and the airplanes flying, the fuel the Stennis carries is dedicated to the
airplanes, making her operational readiness quite unbeatable.
She steams at a published speed of 30 knots, an abstract number until you stand
on the deck of this behemoth and watch oil wells going past like telephone
poles on the highway! The airplanes ideally need 30 knots across the deck to
take off and land; on most days the wind and the movement of the ship make it
possible. But there are those odd days that the wind is still. With the Stennis
that is not a problem; the captain can get her up to 30 knots just by putting
the pedal to the metal and create 30 knots across the deck just using
the speed of the ship! About the only impediment here in the Gulf is that if
he's not careful at that speed he might bump into something unexpected like,
say, Iran. That is not a joke; the pilots have to be careful when they launch
that they don't overfly restricted air space like Iran's. Every time it happens
a formal protest is lodged and things get sticky.
The Stennis feels new, while the Indy has that well-oiled and greasy feeling of
a man o' war. Of course the obvious difference to even the unschooled eye is
the presence of 245 women on board the Stennis. What is remarkable is that on
the Stennis they fit right in. If they all showed up on the Indy tomorrow, it
would create havoc.
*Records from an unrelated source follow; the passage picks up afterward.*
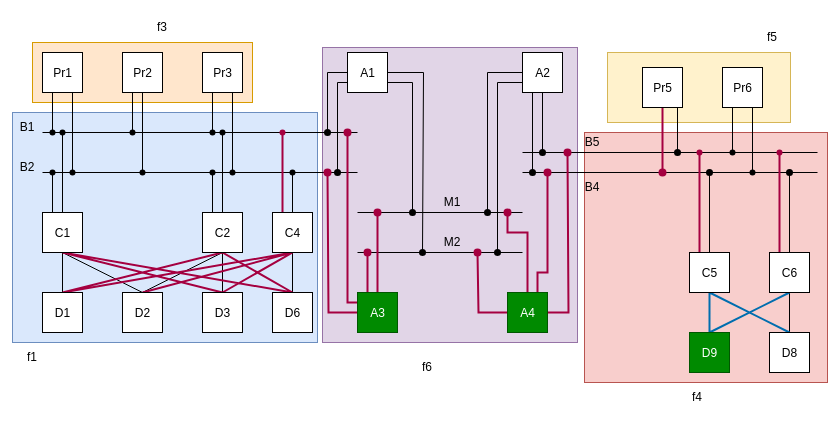
<!DOCTYPE html>
<html lang="en">
<head>
<meta charset="utf-8">
<title>Bus and node diagram</title>
<style>
:root {
  --ink: #000;
  --paper: #fff;
  --link-red: #a50040;
  --link-blue: #006eaf;
  --node-green: #008a00;
  --node-green-edge: #005700;
}
* { box-sizing: border-box; }
html, body { margin: 0; }
.diagram {
  position: relative;
  width: 840px;
  height: 424px;
  overflow: hidden;
  background: var(--paper);
  color: var(--ink);
  font: 12px/14px "Liberation Sans", Arial, sans-serif;
}
.zone { position: absolute; border: 1px solid; }
.zone-f3 { left: 32px; top: 42px; width: 221px; height: 61px; background: #ffe6cc; border-color: #d79b00; }
.zone-f1 { left: 12px; top: 112px; width: 306px; height: 231px; background: #dae8fc; border-color: #6c8ebf; }
.zone-f6 { left: 322px; top: 47px; width: 256px; height: 296px; background: #e1d5e7; border-color: #9673a6; }
.zone-f5 { left: 607px; top: 52px; width: 184px; height: 71px; background: #fff2cc; border-color: #d6b656; }
.zone-f4 { left: 584px; top: 132px; width: 244px; height: 251px; background: #f8cecc; border-color: #b85450; }
.links { position: absolute; left: 0; top: 0; fill: none; }
.wire { stroke: var(--ink); stroke-width: 1; }
.wire-red { stroke: var(--link-red); stroke-width: 2; }
.wire-blue { stroke: var(--link-blue); stroke-width: 2; }
.joint { fill: var(--ink); }
.joint-red { fill: var(--link-red); }
.node, .label {
  position: absolute;
  left: var(--x);
  top: var(--y);
  display: flex;
  align-items: center;
  justify-content: center;
}
.node { width: 41px; height: 41px; background: var(--paper); border: 1px solid var(--ink); }
.node.active { background: var(--node-green); border-color: var(--node-green-edge); color: var(--paper); }
.label { width: 40px; height: 20px; transform: translate(-50%, -50%); }
</style>
</head>
<body>
<main class="diagram">
  <div class="zone zone-f3"></div>
  <div class="zone zone-f1"></div>
  <div class="zone zone-f6"></div>
  <div class="zone zone-f5"></div>
  <div class="zone zone-f4"></div>

  <svg class="links" width="840" height="424" viewBox="0 0 840 424" aria-hidden="true">
    <g transform="translate(.5 .5)">
      <g class="wire">
        <!-- buses -->
        <path d="M42 132H357M42 172H357M357 212H522M357 252H522M522 152H817M522 172H817"/>
        <!-- Pr1, Pr2, Pr3 -->
        <path d="M52 92V132M72 92V172M132 92V132M142 92V172M212 92V132M232 92V172"/>
        <!-- C1, C2, C4 to buses -->
        <path d="M52 172V212M62 132V212M212 172V212M222 132V212M292 172V212"/>
        <!-- C row to D row -->
        <path d="M62 252V292M62 252L142 292M222 252L142 292M222 252V292M292 252V292"/>
        <!-- A1 -->
        <path d="M347 72H327V132M347 82H337V172M387 72H423L422 252M387 82H412V212"/>
        <!-- A2 -->
        <path d="M522 72H487V212M522 82H497V252M532 92V172M542 92V152"/>
        <!-- Pr5, Pr6, C5, C6 -->
        <path d="M677 107V152M732 107V152M752 107V172M709 172V252M789 172V252M789 292V332"/>
      </g>
      <g class="wire-red">
        <path d="M282 132V212"/>
        <path d="M62 252L222 292M62 252L292 292M222 252L62 292M222 252L292 292M292 252L62 292M292 252L142 292M292 252L222 292"/>
        <!-- A3 -->
        <path d="M347 132V302H357M327 172L328 312H357M367 252V292M377 212V292"/>
        <!-- A4 -->
        <path d="M507 212V232H527V292M477 252L478 312H507M547 172V272H537V292M567 152L568 312H547"/>
        <!-- Pr5, C5, C6 -->
        <path d="M662 107V172M699 152V252M779 152V252"/>
      </g>
      <path class="wire-blue" d="M709 292V332M709 292L789 332M789 292L709 332"/>
      <g class="joint">
        <circle cx="52" cy="132" r="3"/><circle cx="62" cy="132" r="3"/>
        <circle cx="132" cy="132" r="3"/><circle cx="212" cy="132" r="3"/>
        <circle cx="222" cy="132" r="3"/><circle cx="327" cy="132" r="3.5"/>
        <circle cx="52" cy="172" r="3"/><circle cx="72" cy="172" r="3"/>
        <circle cx="142" cy="172" r="3"/><circle cx="212" cy="172" r="3"/>
        <circle cx="232" cy="172" r="3"/><circle cx="292" cy="172" r="3"/>
        <circle cx="337" cy="172" r="3.5"/>
        <circle cx="412" cy="212" r="3.5"/><circle cx="487" cy="212" r="3.5"/>
        <circle cx="422" cy="252" r="3.5"/><circle cx="497" cy="252" r="3.5"/>
        <circle cx="542" cy="152" r="3.5"/><circle cx="532" cy="172" r="3.5"/>
        <circle cx="677" cy="152" r="3.5"/><circle cx="732" cy="152" r="3"/>
        <circle cx="709" cy="172" r="3.5"/><circle cx="752" cy="172" r="3"/>
        <circle cx="789" cy="172" r="3.5"/>
      </g>
      <g class="joint-red">
        <circle cx="282" cy="132" r="3"/><circle cx="347" cy="132" r="4"/>
        <circle cx="327" cy="172" r="4"/><circle cx="377" cy="212" r="4"/>
        <circle cx="367" cy="252" r="4"/><circle cx="507" cy="212" r="4"/>
        <circle cx="477" cy="252" r="4"/><circle cx="547" cy="172" r="4"/>
        <circle cx="567" cy="152" r="4"/><circle cx="662" cy="172" r="4"/>
        <circle cx="699" cy="152" r="3"/><circle cx="779" cy="152" r="3"/>
      </g>
    </g>
  </svg>

  <div class="node" style="--x:42px;--y:52px">Pr1</div>
  <div class="node" style="--x:122px;--y:52px">Pr2</div>
  <div class="node" style="--x:202px;--y:52px">Pr3</div>
  <div class="node" style="--x:42px;--y:212px">C1</div>
  <div class="node" style="--x:202px;--y:212px">C2</div>
  <div class="node" style="--x:272px;--y:212px">C4</div>
  <div class="node" style="--x:42px;--y:292px">D1</div>
  <div class="node" style="--x:122px;--y:292px">D2</div>
  <div class="node" style="--x:202px;--y:292px">D3</div>
  <div class="node" style="--x:272px;--y:292px">D6</div>
  <div class="node" style="--x:347px;--y:52px">A1</div>
  <div class="node" style="--x:522px;--y:52px">A2</div>
  <div class="node active" style="--x:357px;--y:292px">A3</div>
  <div class="node active" style="--x:507px;--y:292px">A4</div>
  <div class="node" style="--x:642px;--y:67px">Pr5</div>
  <div class="node" style="--x:722px;--y:67px">Pr6</div>
  <div class="node" style="--x:689px;--y:252px">C5</div>
  <div class="node" style="--x:769px;--y:252px">C6</div>
  <div class="node active" style="--x:689px;--y:332px">D9</div>
  <div class="node" style="--x:769px;--y:332px">D8</div>

  <div class="label" style="--x:162px;--y:27px">f3</div>
  <div class="label" style="--x:772px;--y:37px">f5</div>
  <div class="label" style="--x:32px;--y:357px">f1</div>
  <div class="label" style="--x:427px;--y:367px">f6</div>
  <div class="label" style="--x:697px;--y:397px">f4</div>
  <div class="label" style="--x:27px;--y:127px">B1</div>
  <div class="label" style="--x:27px;--y:167px">B2</div>
  <div class="label" style="--x:452px;--y:202px">M1</div>
  <div class="label" style="--x:452px;--y:242px">M2</div>
  <div class="label" style="--x:592px;--y:142px">B5</div>
  <div class="label" style="--x:592px;--y:187px">B4</div>
</main>
</body>
</html>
It's a cultural thing, and the culture of the Stennis has
known nothing else; funny isn't it?
Twilight aboard the Stennis.
The routine on both ships is very much the same. While we are in the Gulf and
the possibility that we could go "hot" at any moment is never far from anyone's
mind, the pace of the ship is unaltered. There are no weekends; below the
flight deck there is no night or day, and on the flight line the flying is
virtually non-stop. The flight crews and general ship's company refer to it as
"Groundhog Day" after the Bill Murray movie of the same name. Every day seems
identical to the last and tomorrow will be the same. It has even overtaken the
film crew. Not one of us knows what day of the week it is, what time of day it
is, or when the day will end. While this could seem disconcerting, it is in one
way very freeing; since you don't have a way to get home to your family, a
movie to catch, or any other pressing social engagement, time becomes rather
There is one creature comfort new to this battle group that didn't exist on the
John F. Kennedy in 1985 when last I filmed on a carrier: television. The ship
has five channels: two carry ship announcements at all times, two get regular
network hours (but no commercials!), and the last channel is video cameras
trained at all times of the day and night on the flight deck. They record every
landing and take-off from three different angles. They affectionately call it
the "Airport Channel," and every room on the carrier has a television capable
of tuning into it. It's a not-so-subtle reminder that every man and woman,
every piece of machinery above and below decks is here to support those
airplanes; that is what it's all about. If this thing can't fly its airplanes,
for any reason, it's just a large target in the middle of the water; it serves
no other purpose.
Come to mention it, gotta run. We are filming a GQ (general quarters) tonight.
It's a ship-wide alert and practice. Tonight's simulation—incoming missiles!
Definitely better than Seinfeld!
Kirk Wolfinger is an acclaimed producer and director whose work has won many
awards, including the George F. PeabodyAward, the New York Film Festival award,
and two prime-time Emmy nominations. Wolfinger's recent broadcasts have
included two NOVA episodes, "Titanic's Lost Sister" and "The Beast of Loch Ness."